Waking up on Shameen (Shamian) Island almost made us forget that we were traveling in China. This unique urban sandbank is a historical gem in the City of Guangzhou. Shameen (Shamian) Island, which literally means “sand surface island” in Chinese, was a foreign concession in the 19th century, where expats from the West lived and worked. About a quarter of the island was the French Concession, while the British occupied the rest. Other than trading companies, Shameen Island was also populated with foreign consulates. In the political and social turmoil of the 20th century, Shameen Island had gone through a number of transformations. At one point, churches and mansions were converted into factories during early years of the Communist rule. Today, most of the foreign establishments were gone, and many buildings have been restored to their former glory. While factories no longer existed on the island, hotels, cafes and government offices have found their way onto Shameen Island.
For us, Shameen Island was our temporary base in Guangzhou. Our hotel was housed in a renovated old mansion erected during the concession era. Comparing to the busy and crowded urban areas of Guangzhou, Shameen Island seemed like a quiet enclave of Western mansions, shaded boulevard and century-old trees. A number of Western architectural styles could be found on the island, such as Gothic and Neoclassical. Vehicular access to the island was controlled, thus maintaining the relatively clean air and peaceful atmosphere. In the morning, joggers and bikers took onto the central boulevard for exercise. Before heading out to the downtown, we had a quick stroll at Shameen to absorb the tranquil atmosphere and warm morning sunshine.
Shameen Island is bounded four sides by canal and the Pearl River.
The island could only accessed by bridges.
Vehicles are restricted to only the perimeter of the island.
Government departments had moved into some of the old mansions at Shameen.
Pleasant balconies and terraces could be seen allover at Shameen.
Statues could be found at many pedestrian nodes at Shameen.
Neoclassical building and drying laundry created an interesting picture of living at Shameen.
Morning joggers exercised at the tree-shaded boulevard.
Shameen is popular for bikers and pedestrians.
Part of the central boulevard has been converted into a running track.
Badminton was also a popular game seen at Shameen.
Badminton at Shameen.
Elderly people also wandered around Shameen in early morning.
Other than a place for physical exercises, Shameen has also become a popular spot for portrait photography.
Bank of Taiwan, closed in 1949 when the Kuomintang government moved to Taiwan after its defeat by the Communists.Front door of the Bank of Taiwan.
Former Canton Club is one of the most impressive building mansions.
The former Asiatic Petroleum Building and German Consulate.

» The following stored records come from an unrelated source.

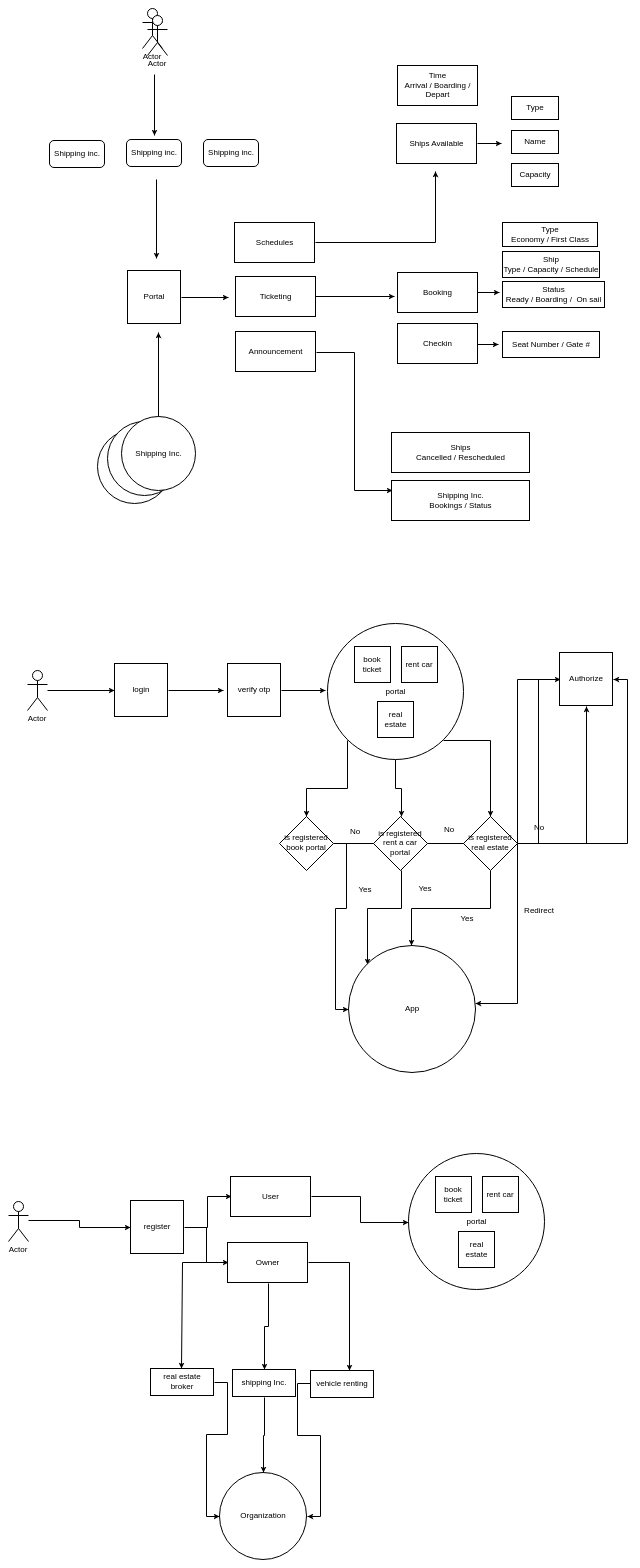
<!DOCTYPE html>
<html lang="en">
<head>
<meta charset="utf-8">
<title>Shipping portal flows</title>
<style>
:root { --ink: #000; --paper: #fff; }
* { box-sizing: border-box; margin: 0; }
html, body { background: var(--paper); }
body { width: 640px; height: 1568px; overflow: hidden; }
.board {
  position: relative; width: 640px; height: 1568px; overflow: hidden;
  color: var(--ink); font: 8px/9.6px "Liberation Sans", Arial, sans-serif; text-align: center;
}
.lines { position: absolute; left: 0; top: 0; }
.lines g { fill: none; stroke: var(--ink); stroke-width: 1; }
.lines .solid { fill: var(--paper); }
.arrows path { marker-end: url(#arrowhead); }
.node, .label { position: absolute; display: flex; align-items: center; justify-content: center; white-space: nowrap; }
.node { border: 1px solid var(--ink); background: var(--paper); }
.process { width: 81px; height: 41px; }
.step { width: 54px; height: 54px; }
.detail { width: 48px; height: 24px; }
.wide { width: 139px; height: 41px; }
.branch { width: 64px; height: 28px; }
.round { border-radius: 50%; }
.label { width: 0; height: 0; }
.companies { position: absolute; left: 49px; top: 139px; display: flex; gap: 21px; }
.companies .node { position: static; width: 56px; height: 28px; border-radius: 5px; }
.companies .node:first-child { margin-top: 1px; }
.hub {
  position: absolute; width: 137px; height: 137px; padding-top: 22px;
  border: 1px solid var(--ink); border-radius: 50%; background: var(--paper);
  display: flex; flex-direction: column; align-items: center;
}
.hub .apps { display: flex; gap: 10px; }
.hub .node { position: static; width: 37px; height: 37px; flex: none; }
.hub p { height: 18px; line-height: 18px; }
</style>
</head>
<body>
<main class="board">
  <svg class="lines" width="640" height="1568" viewBox="0 0 640 1568" aria-hidden="true">
    <defs>
      <marker id="arrowhead" markerUnits="userSpaceOnUse" markerWidth="7" markerHeight="6" refX="6" refY="3" orient="auto">
        <path d="M0 0L6 3L0 6L1.5 3Z" fill="#000"/>
      </marker>
      <g id="actor">
        <circle class="solid" r="5"/>
        <path d="M0 5V22M-10 9H10M-10 35L0 22L10 35"/>
      </g>
      <polygon id="decision" class="solid" points="0,-27 27,0 0,27 -27,0"/>
    </defs>
    <g transform="translate(.5 .5)">
      <use href="#actor" x="152" y="13"/>
      <use href="#actor" x="157" y="20"/>
      <use href="#actor" x="37" y="675"/>
      <use href="#actor" x="18" y="1206"/>
      <g class="arrows">
        <path d="M154 74V135"/>
        <path d="M156 179V258"/>
        <path d="M181 297H228"/>
        <path d="M158 417V332"/>
        <path d="M315 242H435V171"/>
        <path d="M315 296H394"/>
        <path d="M316 352H354V490H392"/>
        <path d="M477 143H501"/>
        <path d="M477 292H499"/>
        <path d="M477 344H498"/>
      </g>
      <g class="arrows">
        <path d="M47 690H114"/>
        <path d="M168 690H223"/>
        <path d="M281 690H325"/>
        <path d="M347 740V788H306V816"/>
        <path d="M395 759V788H401V816"/>
        <path d="M443 740H490V816"/>
        <path d="M346 843V908H335V1009H348"/>
        <path d="M401 870V908H367V964"/>
        <path d="M490 870V908H411V945"/>
        <path d="M517 843V679H560"/>
        <path d="M517 843H586V706"/>
        <path d="M517 843H627V679H613"/>
        <path d="M517 843V1003H475"/>
      </g>
      <path d="M333 843H374M427 843H464M538 843V679"/>
      <use href="#decision" x="306" y="843"/>
      <use href="#decision" x="400" y="843"/>
      <use href="#decision" x="490" y="843"/>
      <g class="arrows">
        <path d="M28 1220H79V1227H130"/>
        <path d="M184 1227H207V1196H231"/>
        <path d="M206 1227V1262H228"/>
        <path d="M311 1196H360V1222H408"/>
        <path d="M228 1262H182L181 1368"/>
        <path d="M268 1283V1326H264V1369"/>
        <path d="M308 1262H349V1370"/>
        <path d="M214 1382H227V1434H206V1516H219"/>
        <path d="M264 1397V1435H263V1472"/>
        <path d="M310 1383H297V1435H320V1516H307"/>
      </g>
    </g>
  </svg>

  <section aria-label="Shipping portal">
    <span class="label" style="left:152px;top:57px">Actor</span>
    <span class="label" style="left:157px;top:64px">Actor</span>
    <div class="companies">
      <div class="node">Shipping inc.</div>
      <div class="node">Shipping inc.</div>
      <div class="node">Shipping inc.</div>
    </div>
    <div class="node step" style="left:127px;top:270px">Portal</div>
    <div class="node round" style="left:97px;top:429px;width:75px;height:75px"></div>
    <div class="node round" style="left:107px;top:421px;width:75px;height:75px"></div>
    <div class="node round" style="left:121px;top:416px;width:75px;height:75px">Shipping Inc.</div>

    <div class="node process" style="left:234px;top:222px">Schedules</div>
    <div class="node process" style="left:235px;top:276px">Ticketing</div>
    <div class="node process" style="left:235px;top:331px">Announcement</div>

    <div class="node process" style="left:397px;top:65px">Time<br>Arrival / Boarding /<br>Depart</div>
    <div class="node process" style="left:396px;top:123px">Ships Available</div>
    <div class="node process" style="left:397px;top:272px">Booking</div>
    <div class="node process" style="left:397px;top:323px">Checkin</div>

    <div class="node detail" style="left:511px;top:96px">Type</div>
    <div class="node detail" style="left:511px;top:130px">Name</div>
    <div class="node detail" style="left:511px;top:163px">Capacity</div>
    <div class="node" style="left:502px;top:222px;width:96px;height:25px">Type<br>Economy / First Class</div>
    <div class="node" style="left:502px;top:251px;width:98px;height:27px">Ship<br>Type / Capacity / Schedule</div>
    <div class="node" style="left:502px;top:281px;width:103px;height:27px">Status<br>Ready / Boarding /&nbsp; On sail</div>
    <div class="node" style="left:502px;top:331px;width:98px;height:27px">Seat Number / Gate #</div>

    <div class="node wide" style="left:391px;top:432px">Ships<br>Cancelled / Rescheduled</div>
    <div class="node wide" style="left:391px;top:480px">Shipping Inc.<br>Bookings / Status</div>
  </section>

  <section aria-label="Login and authorization">
    <span class="label" style="left:37px;top:719px">Actor</span>
    <div class="node step" style="left:114px;top:663px">login</div>
    <div class="node step" style="left:227px;top:663px">verify otp</div>
    <div class="hub" style="left:327px;top:623px">
      <div class="apps">
        <div class="node">book<br>ticket</div>
        <div class="node">rent car</div>
      </div>
      <p>portal</p>
      <div class="node">real<br>estate</div>
    </div>
    <div class="node step" style="left:559px;top:652px">Authorize</div>
    <span class="label" style="left:306px;top:843px">is registered<br>book portal</span>
    <span class="label" style="left:400px;top:843px">is registered<br>rent a car<br>portal</span>
    <span class="label" style="left:490px;top:843px">is registered<br>real estate</span>
    <span class="label" style="left:355px;top:832px">No</span>
    <span class="label" style="left:449px;top:830px">No</span>
    <span class="label" style="left:539px;top:828px">No</span>
    <span class="label" style="left:365px;top:890px">Yes</span>
    <span class="label" style="left:425px;top:889px">Yes</span>
    <span class="label" style="left:467px;top:919px">Yes</span>
    <span class="label" style="left:539px;top:911px">Redirect</span>
    <div class="node round" style="left:348px;top:945px;width:128px;height:128px">App</div>
  </section>

  <section aria-label="Registration">
    <span class="label" style="left:18px;top:1250px">Actor</span>
    <div class="node step" style="left:130px;top:1200px">register</div>
    <div class="node process" style="left:230px;top:1176px">User</div>
    <div class="node process" style="left:227px;top:1242px">Owner</div>
    <div class="hub" style="left:408px;top:1153px">
      <div class="apps">
        <div class="node">book<br>ticket</div>
        <div class="node">rent car</div>
      </div>
      <p>portal</p>
      <div class="node">real<br>estate</div>
    </div>
    <div class="node branch" style="left:150px;top:1368px">real estate<br>broker</div>
    <div class="node branch" style="left:232px;top:1369px">shipping Inc.</div>
    <div class="node branch" style="left:310px;top:1370px">vehicle renting</div>
    <div class="node round" style="left:219px;top:1472px;width:88px;height:88px">Organization</div>
  </section>
</main>
</body>
</html>
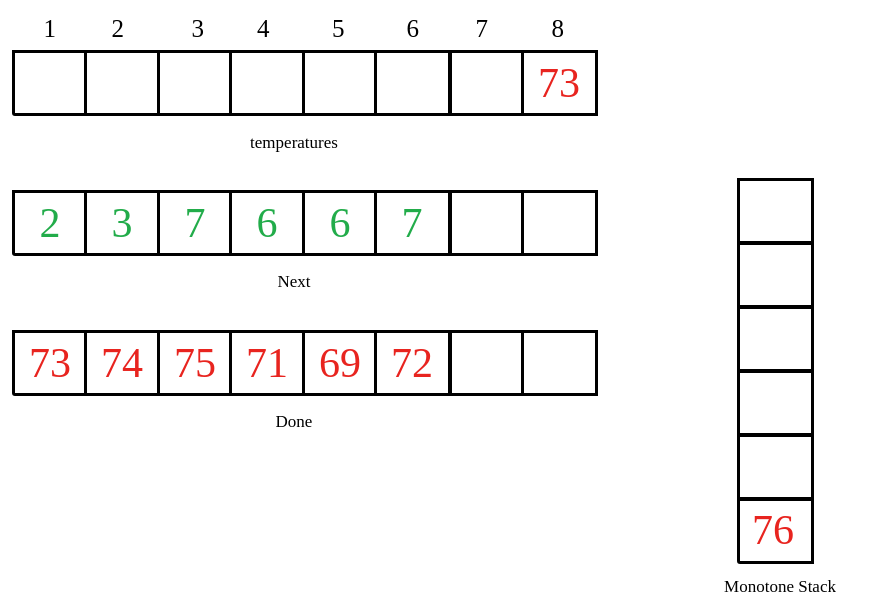
<!DOCTYPE html>
<html lang="en">
<head>
<meta charset="utf-8">
<title>Monotone Stack</title>
<style>
:root {
  --paper: #fff;
  --ink: #000;
  --value: #e8241f;
  --link: #22ac4a;
}
* { box-sizing: border-box; margin: 0; padding: 0; }
html, body { width: 883px; height: 611px; overflow: hidden; background: var(--paper); }
body {
  position: relative;
  color: var(--ink);
  font-family: "Liberation Serif", "Times New Roman", serif;
}
.indices {
  display: grid;
  grid-template-columns: 68px 80px 65.5px 75px 74.5px 69px 76px 20px;
  height: 50px;
  padding: 15px 0 0 43.5px;
  list-style: none;
  font-size: 25px;
  line-height: 28px;
}
.arrays {
  display: flex;
  flex-direction: column;
  gap: 38px;
  width: 586px;
  margin-left: 12px;
}
.cells {
  display: grid;
  border: 3px solid var(--ink);
  border-bottom-left-radius: 3px;
  background: var(--ink);
  list-style: none;
  color: var(--value);
  font-size: 42px;
  line-height: 60px;
  text-align: center;
}
.cells li { height: 60px; background: var(--paper); }
.row {
  grid-template-columns: 69px 70px 69px 70px 69px 71px 70px 71px;
  column-gap: 3px;
}
.row li:nth-child(4n + 1), .row li:nth-child(3) { padding-left: 1px; }
.row li:nth-child(6), .row li:nth-child(8) { padding-right: 1px; }
.row li:nth-child(7) { margin-left: 1px; }
.next { color: var(--link); }
figcaption { font-size: 17px; line-height: 20px; text-align: center; white-space: nowrap; }
.arrays figcaption { padding-right: 22px; margin-top: 16px; }
.arrays figure:first-child figcaption { margin: 17px 0 -1px; }
.stack {
  position: absolute;
  left: 720px;
  top: 178px;
  width: 120px;
}
.column { width: 77px; margin-left: 17px; row-gap: 4px; }
.column li { padding-right: 5px; }
.column li:last-child { line-height: 58px; }
.stack figcaption { margin-top: 13px; }
</style>
</head>
<body>
<ol class="indices">
  <li>1</li><li>2</li><li>3</li><li>4</li><li>5</li><li>6</li><li>7</li><li>8</li>
</ol>
<main class="arrays">
  <figure>
    <ol class="cells row">
      <li></li><li></li><li></li><li></li><li></li><li></li><li></li><li>73</li>
    </ol>
    <figcaption>temperatures</figcaption>
  </figure>
  <figure>
    <ol class="cells row next">
      <li>2</li><li>3</li><li>7</li><li>6</li><li>6</li><li>7</li><li></li><li></li>
    </ol>
    <figcaption>Next</figcaption>
  </figure>
  <figure>
    <ol class="cells row">
      <li>73</li><li>74</li><li>75</li><li>71</li><li>69</li><li>72</li><li></li><li></li>
    </ol>
    <figcaption>Done</figcaption>
  </figure>
</main>
<figure class="stack">
  <ol class="cells column">
    <li></li><li></li><li></li><li></li><li></li><li>76</li>
  </ol>
  <figcaption>Monotone Stack</figcaption>
</figure>
</body>
</html>
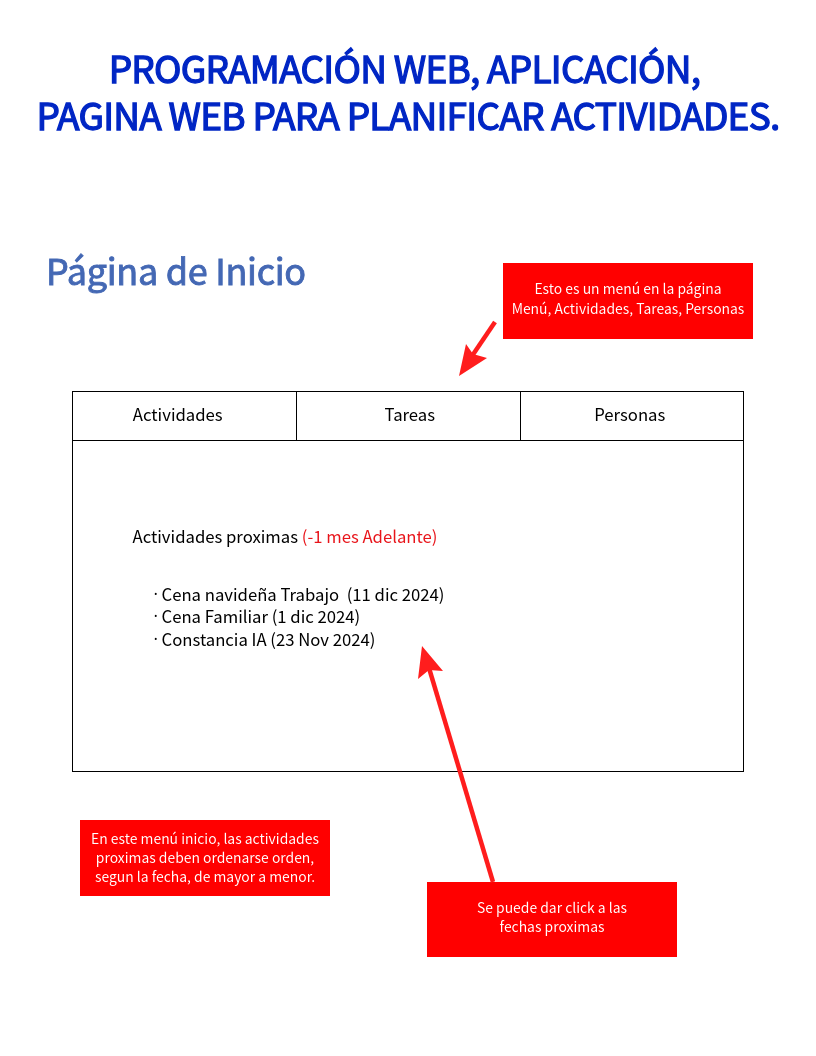
<!DOCTYPE html>
<html lang="es">
<head>
<meta charset="utf-8">
<title>Planificar actividades: página de inicio</title>
<style>
:root {
  --title: #0026c4;
  --heading: #4468b4;
  --ink: #000;
  --note: #ff0000;
  --arrow: #ff1d1d;
  --accent: #e8141a;
  --paper: #fff;
}
* { box-sizing: border-box; margin: 0; padding: 0; }
html, body { width: 816px; height: 1056px; overflow: hidden; background: var(--paper); }
body {
  position: relative;
  color: var(--ink);
  font: 16.7px/24px "Noto Sans CJK JP", "Open Sans", sans-serif;
  white-space: nowrap;
}
.sheet { display: flex; flex-direction: column; padding-top: 44px; }
.title {
  height: 201px;
  text-align: center;
  font-size: 37px;
  line-height: 47px;
  font-weight: 400;
  letter-spacing: -0.75px;
  color: var(--title);
  -webkit-text-stroke: 1.3px var(--title);
}
.title span { display: block; }
.title span:first-child { margin-left: -7px; }
.heading {
  height: 145.5px;
  padding-left: 46px;
  font-size: 36px;
  line-height: 48px;
  font-weight: 400;
  letter-spacing: -0.3px;
  color: var(--heading);
  -webkit-text-stroke: 0.9px var(--heading);
}
.wireframe {
  width: 672.5px;
  height: 381px;
  margin-left: 71.5px;
  border: 1.5px solid var(--ink);
}
.menu {
  display: grid;
  grid-template-columns: repeat(3, 1fr);
  height: 49.5px;
  border-bottom: 1.5px solid var(--ink);
  list-style: none;
}
.menu li { display: flex; align-items: center; justify-content: center; padding-bottom: 3px; }
.menu li + li { border-left: 1.5px solid var(--ink); }
.menu li:first-child { padding-right: 13px; }
.menu li:nth-child(2) { padding-left: 3px; }
.menu li:last-child { padding-right: 4px; }
.upcoming { padding: 83px 0 0 60px; }
.upcoming h3 { font-size: inherit; font-weight: 400; }
.upcoming em { font-style: normal; color: var(--accent); }
.dates { list-style: none; padding: 34.5px 0 0 21px; line-height: 22.5px; }
.dates li { display: flex; white-space: pre; }
.dates li::before { content: "·"; width: 8px; font-family: "Open Sans", sans-serif; }
.note {
  position: absolute;
  display: flex;
  align-items: center;
  justify-content: center;
  width: 250px;
  height: 75.5px;
  background: var(--note);
  color: var(--paper);
  font-size: 13.9px;
  line-height: 19.3px;
  text-align: center;
}
.note-menu { left: 503px; top: 263px; padding-bottom: 4px; }
.note-order { left: 80px; top: 820px; }
.note-click { left: 427px; top: 881.5px; padding-bottom: 4px; }
.arrows { position: absolute; left: 0; top: 0; }
.arrows line { stroke: var(--arrow); stroke-width: 4.5; }
.arrows polygon { fill: var(--arrow); }
</style>
</head>
<body>
<main class="sheet">
  <h1 class="title"><span>PROGRAMACIÓN WEB, APLICACIÓN,</span><span>PAGINA WEB PARA PLANIFICAR ACTIVIDADES.</span></h1>
  <h2 class="heading">Página de Inicio</h2>
  <section class="wireframe">
    <ul class="menu">
      <li>Actividades</li>
      <li>Tareas</li>
      <li>Personas</li>
    </ul>
    <div class="upcoming">
      <h3>Actividades proximas <em>(-1 mes Adelante)</em></h3>
      <ul class="dates">
        <li>Cena navideña Trabajo  (11 dic 2024)</li>
        <li>Cena Familiar (1 dic 2024)</li>
        <li>Constancia IA (23 Nov 2024)</li>
      </ul>
    </div>
  </section>
</main>
<aside class="note note-menu"><p>Esto es un menú en la página<br>Menú, Actividades, Tareas, Personas</p></aside>
<aside class="note note-order"><p>En este menú inicio, las actividades<br>proximas deben ordenarse orden,<br>segun la fecha, de mayor a menor.</p></aside>
<aside class="note note-click"><p>Se puede dar click a las<br>fechas proximas</p></aside>
<svg class="arrows" width="816" height="1056" viewBox="0 0 816 1056" aria-hidden="true">
  <g>
    <line x1="495" y1="322" x2="472" y2="356"/>
    <polygon points="459,376 466,344 473,354 487,358"/>
  </g>
  <g>
    <line x1="493" y1="882" x2="429" y2="668"/>
    <polygon points="422,646 418,679 429,670 443,671"/>
  </g>
</svg>
</body>
</html>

A number of Western mansions had been transformed into cafes and restaurants.
* * *
All posts on 2015 Kaping and Guangzhou
1) TWO EPOCHS OF EAST MEET WEST: Kaiping (開平) and Guangzhou (廣州), China
2) QILOU (騎樓) BUILDINGS OF CHIKAN (赤坎鎮), Kaiping, China
3) DIAOLOU (碉樓) OF ZILI (自力村) VILLAGE, Kaiping (開平), China
4) VILLAGE OF MAJIANLONG (馬降龍村), Kaiping, China
5) JINJIANGLI (錦江里村) VILLAGE, Kaiping, China
6) ZHUJIANG NEW TOWN (珠江新城) AT NIGHT, Guangzhou, China
7) SHAMEEN ISLAND (沙面島), Guangzhou (廣州), China
8) CONTEMPORARY ARCHITECTURE, Guangzhou, China